> _Exercise instructions_:
Read the records below and copy each line that contains "body".

> _Entries supplied_:
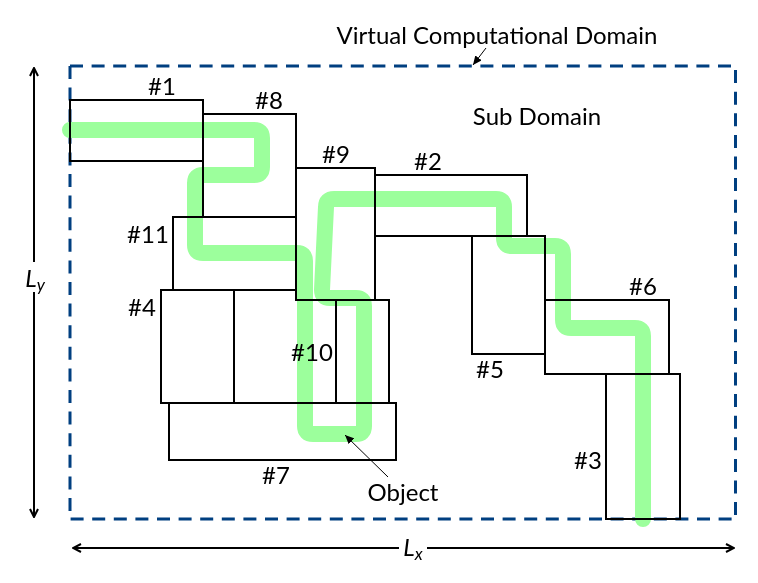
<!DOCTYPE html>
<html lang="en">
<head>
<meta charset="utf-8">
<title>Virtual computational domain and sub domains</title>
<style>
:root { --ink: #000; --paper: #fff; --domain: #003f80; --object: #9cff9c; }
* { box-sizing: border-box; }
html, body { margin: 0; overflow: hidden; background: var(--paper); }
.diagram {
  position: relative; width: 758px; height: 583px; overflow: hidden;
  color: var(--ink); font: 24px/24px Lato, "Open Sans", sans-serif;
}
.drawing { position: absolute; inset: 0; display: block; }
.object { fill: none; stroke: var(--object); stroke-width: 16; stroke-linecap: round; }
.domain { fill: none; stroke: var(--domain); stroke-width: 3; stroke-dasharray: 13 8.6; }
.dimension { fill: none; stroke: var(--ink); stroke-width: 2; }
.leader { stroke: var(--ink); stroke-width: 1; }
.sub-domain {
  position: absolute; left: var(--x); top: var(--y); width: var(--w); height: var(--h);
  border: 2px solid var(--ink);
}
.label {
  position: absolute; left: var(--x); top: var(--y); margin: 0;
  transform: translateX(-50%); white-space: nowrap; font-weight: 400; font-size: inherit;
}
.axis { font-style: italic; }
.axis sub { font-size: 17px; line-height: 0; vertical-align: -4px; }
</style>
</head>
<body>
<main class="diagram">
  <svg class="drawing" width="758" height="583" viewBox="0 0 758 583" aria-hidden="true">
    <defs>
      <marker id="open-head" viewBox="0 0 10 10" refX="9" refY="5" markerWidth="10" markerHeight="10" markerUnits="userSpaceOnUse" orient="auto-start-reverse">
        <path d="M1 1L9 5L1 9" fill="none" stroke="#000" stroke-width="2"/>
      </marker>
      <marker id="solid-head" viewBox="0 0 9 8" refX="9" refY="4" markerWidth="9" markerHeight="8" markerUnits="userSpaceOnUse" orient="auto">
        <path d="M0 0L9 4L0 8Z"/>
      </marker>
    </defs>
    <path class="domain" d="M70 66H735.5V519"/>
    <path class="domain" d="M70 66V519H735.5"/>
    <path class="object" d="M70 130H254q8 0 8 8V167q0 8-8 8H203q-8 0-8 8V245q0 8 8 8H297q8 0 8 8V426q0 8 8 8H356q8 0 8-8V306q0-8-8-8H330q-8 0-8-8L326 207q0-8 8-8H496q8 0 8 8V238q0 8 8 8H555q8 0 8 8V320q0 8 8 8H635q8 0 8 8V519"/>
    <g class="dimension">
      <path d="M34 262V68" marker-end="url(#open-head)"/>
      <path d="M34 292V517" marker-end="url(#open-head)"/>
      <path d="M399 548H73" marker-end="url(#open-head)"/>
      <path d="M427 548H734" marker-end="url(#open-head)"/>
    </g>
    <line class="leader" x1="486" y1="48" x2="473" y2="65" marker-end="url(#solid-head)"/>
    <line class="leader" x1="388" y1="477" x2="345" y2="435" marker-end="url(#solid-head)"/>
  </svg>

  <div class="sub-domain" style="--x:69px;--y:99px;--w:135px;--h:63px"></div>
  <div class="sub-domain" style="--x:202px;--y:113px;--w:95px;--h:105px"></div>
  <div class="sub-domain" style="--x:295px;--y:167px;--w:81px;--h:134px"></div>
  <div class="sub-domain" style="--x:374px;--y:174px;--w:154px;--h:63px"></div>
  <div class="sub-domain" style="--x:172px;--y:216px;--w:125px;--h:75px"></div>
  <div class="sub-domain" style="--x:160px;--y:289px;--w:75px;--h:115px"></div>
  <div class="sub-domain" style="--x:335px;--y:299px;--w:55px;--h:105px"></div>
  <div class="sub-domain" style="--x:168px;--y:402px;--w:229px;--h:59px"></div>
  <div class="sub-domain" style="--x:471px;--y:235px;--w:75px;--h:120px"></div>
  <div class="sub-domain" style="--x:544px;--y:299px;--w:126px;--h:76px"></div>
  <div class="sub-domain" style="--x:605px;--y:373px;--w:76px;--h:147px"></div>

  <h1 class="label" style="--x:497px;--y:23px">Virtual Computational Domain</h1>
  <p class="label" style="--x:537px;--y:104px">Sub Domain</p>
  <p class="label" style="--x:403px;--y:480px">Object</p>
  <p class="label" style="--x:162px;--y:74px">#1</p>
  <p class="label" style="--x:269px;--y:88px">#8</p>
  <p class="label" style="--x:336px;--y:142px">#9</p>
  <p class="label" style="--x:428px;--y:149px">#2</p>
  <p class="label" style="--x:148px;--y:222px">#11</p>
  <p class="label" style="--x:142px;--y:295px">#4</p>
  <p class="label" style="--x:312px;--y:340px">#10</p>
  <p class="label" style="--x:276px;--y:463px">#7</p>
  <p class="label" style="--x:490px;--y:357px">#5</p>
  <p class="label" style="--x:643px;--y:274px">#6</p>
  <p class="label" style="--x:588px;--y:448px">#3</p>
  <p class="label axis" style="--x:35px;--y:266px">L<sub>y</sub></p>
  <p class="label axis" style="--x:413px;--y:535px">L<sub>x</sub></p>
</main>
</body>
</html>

> _Your response_:
html, body { margin: 0; overflow: hidden; background: var(--paper); }
<body>
</body>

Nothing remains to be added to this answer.